◆ **What you are asked to do**
What you produce should match the records below precisely, except that images are removed.
++++ Exercise materials
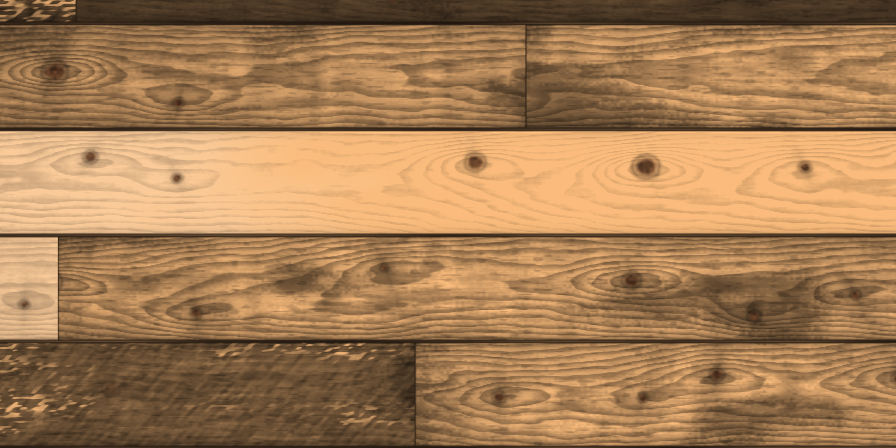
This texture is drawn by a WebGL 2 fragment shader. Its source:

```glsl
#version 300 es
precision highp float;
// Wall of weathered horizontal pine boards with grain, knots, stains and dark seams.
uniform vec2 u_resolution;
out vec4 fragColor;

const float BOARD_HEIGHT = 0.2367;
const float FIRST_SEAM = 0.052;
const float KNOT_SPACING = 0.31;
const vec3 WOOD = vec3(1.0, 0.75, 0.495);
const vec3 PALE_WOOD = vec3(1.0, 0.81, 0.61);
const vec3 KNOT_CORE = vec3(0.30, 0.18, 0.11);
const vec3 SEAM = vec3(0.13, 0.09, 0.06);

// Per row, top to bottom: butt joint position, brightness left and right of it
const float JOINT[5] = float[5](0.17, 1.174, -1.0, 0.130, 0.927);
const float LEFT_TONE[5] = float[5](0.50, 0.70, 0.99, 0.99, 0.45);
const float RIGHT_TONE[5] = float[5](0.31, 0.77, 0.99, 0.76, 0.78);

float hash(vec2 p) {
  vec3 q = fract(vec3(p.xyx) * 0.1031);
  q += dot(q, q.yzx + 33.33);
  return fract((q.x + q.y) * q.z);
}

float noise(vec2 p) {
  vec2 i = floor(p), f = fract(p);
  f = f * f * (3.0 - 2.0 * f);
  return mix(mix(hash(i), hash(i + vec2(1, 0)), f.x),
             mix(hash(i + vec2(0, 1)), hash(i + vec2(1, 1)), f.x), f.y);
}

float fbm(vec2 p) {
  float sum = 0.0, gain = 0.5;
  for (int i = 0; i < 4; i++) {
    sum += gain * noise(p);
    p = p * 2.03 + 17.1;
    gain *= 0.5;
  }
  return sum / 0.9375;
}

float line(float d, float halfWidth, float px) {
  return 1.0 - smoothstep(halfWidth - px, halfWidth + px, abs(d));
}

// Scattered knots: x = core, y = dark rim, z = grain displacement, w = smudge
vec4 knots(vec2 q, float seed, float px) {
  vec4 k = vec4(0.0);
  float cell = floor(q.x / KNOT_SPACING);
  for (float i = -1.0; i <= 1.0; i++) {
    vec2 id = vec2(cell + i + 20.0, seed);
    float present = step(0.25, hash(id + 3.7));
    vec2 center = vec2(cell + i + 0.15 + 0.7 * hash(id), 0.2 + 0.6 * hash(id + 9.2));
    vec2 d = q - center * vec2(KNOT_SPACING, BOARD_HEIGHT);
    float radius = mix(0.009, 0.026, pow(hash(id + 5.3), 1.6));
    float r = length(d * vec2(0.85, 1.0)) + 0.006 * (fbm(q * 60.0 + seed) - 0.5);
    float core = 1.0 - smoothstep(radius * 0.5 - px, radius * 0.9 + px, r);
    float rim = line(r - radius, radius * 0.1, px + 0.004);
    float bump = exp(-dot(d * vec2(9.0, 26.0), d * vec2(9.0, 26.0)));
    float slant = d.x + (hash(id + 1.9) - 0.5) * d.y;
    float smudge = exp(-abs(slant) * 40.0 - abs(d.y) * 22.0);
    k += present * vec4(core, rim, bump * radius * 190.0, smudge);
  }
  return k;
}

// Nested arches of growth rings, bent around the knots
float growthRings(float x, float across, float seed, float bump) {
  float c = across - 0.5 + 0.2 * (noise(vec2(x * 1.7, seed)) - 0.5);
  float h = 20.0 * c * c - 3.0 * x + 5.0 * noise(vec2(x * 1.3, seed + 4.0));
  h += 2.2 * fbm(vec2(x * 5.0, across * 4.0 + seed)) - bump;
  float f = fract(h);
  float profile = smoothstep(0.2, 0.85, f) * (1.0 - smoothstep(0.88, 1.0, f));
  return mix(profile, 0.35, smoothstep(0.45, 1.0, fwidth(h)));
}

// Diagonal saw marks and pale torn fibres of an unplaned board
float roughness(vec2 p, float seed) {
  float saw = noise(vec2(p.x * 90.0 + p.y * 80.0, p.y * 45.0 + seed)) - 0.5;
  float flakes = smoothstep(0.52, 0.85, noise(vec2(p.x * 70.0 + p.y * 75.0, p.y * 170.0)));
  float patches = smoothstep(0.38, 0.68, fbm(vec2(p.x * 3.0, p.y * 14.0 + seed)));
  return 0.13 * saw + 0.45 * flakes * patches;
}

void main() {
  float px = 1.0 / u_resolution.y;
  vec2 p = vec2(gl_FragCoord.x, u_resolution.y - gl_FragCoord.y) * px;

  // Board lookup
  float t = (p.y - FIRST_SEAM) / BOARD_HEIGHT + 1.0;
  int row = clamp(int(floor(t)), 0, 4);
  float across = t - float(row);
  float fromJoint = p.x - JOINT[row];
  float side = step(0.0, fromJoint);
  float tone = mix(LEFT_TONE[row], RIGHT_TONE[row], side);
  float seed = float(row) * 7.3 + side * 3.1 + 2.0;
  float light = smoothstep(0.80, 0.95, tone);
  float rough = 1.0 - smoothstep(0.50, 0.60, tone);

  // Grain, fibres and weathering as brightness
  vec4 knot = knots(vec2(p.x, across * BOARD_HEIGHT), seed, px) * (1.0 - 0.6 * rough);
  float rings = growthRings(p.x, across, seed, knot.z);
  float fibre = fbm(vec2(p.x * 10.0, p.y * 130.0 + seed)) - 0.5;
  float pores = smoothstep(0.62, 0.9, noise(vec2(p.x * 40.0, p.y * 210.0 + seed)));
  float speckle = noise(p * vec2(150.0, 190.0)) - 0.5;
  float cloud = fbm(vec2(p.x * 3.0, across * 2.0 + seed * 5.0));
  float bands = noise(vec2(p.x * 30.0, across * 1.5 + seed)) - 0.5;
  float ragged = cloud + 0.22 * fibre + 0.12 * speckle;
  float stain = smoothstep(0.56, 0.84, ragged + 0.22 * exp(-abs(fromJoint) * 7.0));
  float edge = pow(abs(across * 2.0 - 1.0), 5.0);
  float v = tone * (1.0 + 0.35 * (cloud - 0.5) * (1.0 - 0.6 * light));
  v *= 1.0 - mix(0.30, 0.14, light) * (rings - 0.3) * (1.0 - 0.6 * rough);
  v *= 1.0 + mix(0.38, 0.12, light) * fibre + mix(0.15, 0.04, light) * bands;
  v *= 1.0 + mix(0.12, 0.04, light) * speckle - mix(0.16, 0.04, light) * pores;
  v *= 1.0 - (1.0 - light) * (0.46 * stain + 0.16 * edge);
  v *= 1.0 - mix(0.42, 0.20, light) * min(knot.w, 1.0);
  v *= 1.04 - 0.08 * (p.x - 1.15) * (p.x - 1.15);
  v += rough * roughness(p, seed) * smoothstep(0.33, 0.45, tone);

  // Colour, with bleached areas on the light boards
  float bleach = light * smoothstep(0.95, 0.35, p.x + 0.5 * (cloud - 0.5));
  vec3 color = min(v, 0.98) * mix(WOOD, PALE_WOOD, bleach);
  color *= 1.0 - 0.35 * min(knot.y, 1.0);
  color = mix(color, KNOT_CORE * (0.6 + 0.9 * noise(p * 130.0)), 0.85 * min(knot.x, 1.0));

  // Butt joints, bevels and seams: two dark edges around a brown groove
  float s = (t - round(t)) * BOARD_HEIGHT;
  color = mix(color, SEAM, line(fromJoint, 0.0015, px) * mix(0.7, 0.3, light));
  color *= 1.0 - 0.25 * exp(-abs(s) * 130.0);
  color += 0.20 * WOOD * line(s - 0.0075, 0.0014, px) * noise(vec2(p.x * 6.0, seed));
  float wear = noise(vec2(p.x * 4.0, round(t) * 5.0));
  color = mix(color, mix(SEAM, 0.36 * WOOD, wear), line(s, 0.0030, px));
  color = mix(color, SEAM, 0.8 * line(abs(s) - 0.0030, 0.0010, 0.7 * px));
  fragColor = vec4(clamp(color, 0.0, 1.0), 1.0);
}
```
++++++++
◆ **Task response**
This texture is drawn by a WebGL 2 fragment shader. Its source:

```glsl
#version 300 es
precision highp float;
// Wall of weathered horizontal pine boards with grain, knots, stains and dark seams.
uniform vec2 u_resolution;
out vec4 fragColor;

const float BOARD_HEIGHT = 0.2367;
const float FIRST_SEAM = 0.052;
const float KNOT_SPACING = 0.31;
const vec3 WOOD = vec3(1.0, 0.75, 0.495);
const vec3 PALE_WOOD = vec3(1.0, 0.81, 0.61);
const vec3 KNOT_CORE = vec3(0.30, 0.18, 0.11);
const vec3 SEAM = vec3(0.13, 0.09, 0.06);

// Per row, top to bottom: butt joint position, brightness left and right of it
const float JOINT[5] = float[5](0.17, 1.174, -1.0, 0.130, 0.927);
const float LEFT_TONE[5] = float[5](0.50, 0.70, 0.99, 0.99, 0.45);
const float RIGHT_TONE[5] = float[5](0.31, 0.77, 0.99, 0.76, 0.78);

float hash(vec2 p) {
  vec3 q = fract(vec3(p.xyx) * 0.1031);
  q += dot(q, q.yzx + 33.33);
  return fract((q.x + q.y) * q.z);
}

float noise(vec2 p) {
  vec2 i = floor(p), f = fract(p);
  f = f * f * (3.0 - 2.0 * f);
  return mix(mix(hash(i), hash(i + vec2(1, 0)), f.x),
             mix(hash(i + vec2(0, 1)), hash(i + vec2(1, 1)), f.x), f.y);
}

float fbm(vec2 p) {
  float sum = 0.0, gain = 0.5;
  for (int i = 0; i < 4; i++) {
    sum += gain * noise(p);
    p = p * 2.03 + 17.1;
    gain *= 0.5;
  }
  return sum / 0.9375;
}

float line(float d, float halfWidth, float px) {
  return 1.0 - smoothstep(halfWidth - px, halfWidth + px, abs(d));
}

// Scattered knots: x = core, y = dark rim, z = grain displacement, w = smudge
vec4 knots(vec2 q, float seed, float px) {
  vec4 k = vec4(0.0);
  float cell = floor(q.x / KNOT_SPACING);
  for (float i = -1.0; i <= 1.0; i++) {
    vec2 id = vec2(cell + i + 20.0, seed);
    float present = step(0.25, hash(id + 3.7));
    vec2 center = vec2(cell + i + 0.15 + 0.7 * hash(id), 0.2 + 0.6 * hash(id + 9.2));
    vec2 d = q - center * vec2(KNOT_SPACING, BOARD_HEIGHT);
    float radius = mix(0.009, 0.026, pow(hash(id + 5.3), 1.6));
    float r = length(d * vec2(0.85, 1.0)) + 0.006 * (fbm(q * 60.0 + seed) - 0.5);
    float core = 1.0 - smoothstep(radius * 0.5 - px, radius * 0.9 + px, r);
    float rim = line(r - radius, radius * 0.1, px + 0.004);
    float bump = exp(-dot(d * vec2(9.0, 26.0), d * vec2(9.0, 26.0)));
    float slant = d.x + (hash(id + 1.9) - 0.5) * d.y;
    float smudge = exp(-abs(slant) * 40.0 - abs(d.y) * 22.0);
    k += present * vec4(core, rim, bump * radius * 190.0, smudge);
  }
  return k;
}

// Nested arches of growth rings, bent around the knots
float growthRings(float x, float across, float seed, float bump) {
  float c = across - 0.5 + 0.2 * (noise(vec2(x * 1.7, seed)) - 0.5);
  float h = 20.0 * c * c - 3.0 * x + 5.0 * noise(vec2(x * 1.3, seed + 4.0));
  h += 2.2 * fbm(vec2(x * 5.0, across * 4.0 + seed)) - bump;
  float f = fract(h);
  float profile = smoothstep(0.2, 0.85, f) * (1.0 - smoothstep(0.88, 1.0, f));
  return mix(profile, 0.35, smoothstep(0.45, 1.0, fwidth(h)));
}

// Diagonal saw marks and pale torn fibres of an unplaned board
float roughness(vec2 p, float seed) {
  float saw = noise(vec2(p.x * 90.0 + p.y * 80.0, p.y * 45.0 + seed)) - 0.5;
  float flakes = smoothstep(0.52, 0.85, noise(vec2(p.x * 70.0 + p.y * 75.0, p.y * 170.0)));
  float patches = smoothstep(0.38, 0.68, fbm(vec2(p.x * 3.0, p.y * 14.0 + seed)));
  return 0.13 * saw + 0.45 * flakes * patches;
}

void main() {
  float px = 1.0 / u_resolution.y;
  vec2 p = vec2(gl_FragCoord.x, u_resolution.y - gl_FragCoord.y) * px;

  // Board lookup
  float t = (p.y - FIRST_SEAM) / BOARD_HEIGHT + 1.0;
  int row = clamp(int(floor(t)), 0, 4);
  float across = t - float(row);
  float fromJoint = p.x - JOINT[row];
  float side = step(0.0, fromJoint);
  float tone = mix(LEFT_TONE[row], RIGHT_TONE[row], side);
  float seed = float(row) * 7.3 + side * 3.1 + 2.0;
  float light = smoothstep(0.80, 0.95, tone);
  float rough = 1.0 - smoothstep(0.50, 0.60, tone);

  // Grain, fibres and weathering as brightness
  vec4 knot = knots(vec2(p.x, across * BOARD_HEIGHT), seed, px) * (1.0 - 0.6 * rough);
  float rings = growthRings(p.x, across, seed, knot.z);
  float fibre = fbm(vec2(p.x * 10.0, p.y * 130.0 + seed)) - 0.5;
  float pores = smoothstep(0.62, 0.9, noise(vec2(p.x * 40.0, p.y * 210.0 + seed)));
  float speckle = noise(p * vec2(150.0, 190.0)) - 0.5;
  float cloud = fbm(vec2(p.x * 3.0, across * 2.0 + seed * 5.0));
  float bands = noise(vec2(p.x * 30.0, across * 1.5 + seed)) - 0.5;
  float ragged = cloud + 0.22 * fibre + 0.12 * speckle;
  float stain = smoothstep(0.56, 0.84, ragged + 0.22 * exp(-abs(fromJoint) * 7.0));
  float edge = pow(abs(across * 2.0 - 1.0), 5.0);
  float v = tone * (1.0 + 0.35 * (cloud - 0.5) * (1.0 - 0.6 * light));
  v *= 1.0 - mix(0.30, 0.14, light) * (rings - 0.3) * (1.0 - 0.6 * rough);
  v *= 1.0 + mix(0.38, 0.12, light) * fibre + mix(0.15, 0.04, light) * bands;
  v *= 1.0 + mix(0.12, 0.04, light) * speckle - mix(0.16, 0.04, light) * pores;
  v *= 1.0 - (1.0 - light) * (0.46 * stain + 0.16 * edge);
  v *= 1.0 - mix(0.42, 0.20, light) * min(knot.w, 1.0);
  v *= 1.04 - 0.08 * (p.x - 1.15) * (p.x - 1.15);
  v += rough * roughness(p, seed) * smoothstep(0.33, 0.45, tone);

  // Colour, with bleached areas on the light boards
  float bleach = light * smoothstep(0.95, 0.35, p.x + 0.5 * (cloud - 0.5));
  vec3 color = min(v, 0.98) * mix(WOOD, PALE_WOOD, bleach);
  color *= 1.0 - 0.35 * min(knot.y, 1.0);
  color = mix(color, KNOT_CORE * (0.6 + 0.9 * noise(p * 130.0)), 0.85 * min(knot.x, 1.0));

  // Butt joints, bevels and seams: two dark edges around a brown groove
  float s = (t - round(t)) * BOARD_HEIGHT;
  color = mix(color, SEAM, line(fromJoint, 0.0015, px) * mix(0.7, 0.3, light));
  color *= 1.0 - 0.25 * exp(-abs(s) * 130.0);
  color += 0.20 * WOOD * line(s - 0.0075, 0.0014, px) * noise(vec2(p.x * 6.0, seed));
  float wear = noise(vec2(p.x * 4.0, round(t) * 5.0));
  color = mix(color, mix(SEAM, 0.36 * WOOD, wear), line(s, 0.0030, px));
  color = mix(color, SEAM, 0.8 * line(abs(s) - 0.0030, 0.0010, 0.7 * px));
  fragColor = vec4(clamp(color, 0.0, 1.0), 1.0);
}
```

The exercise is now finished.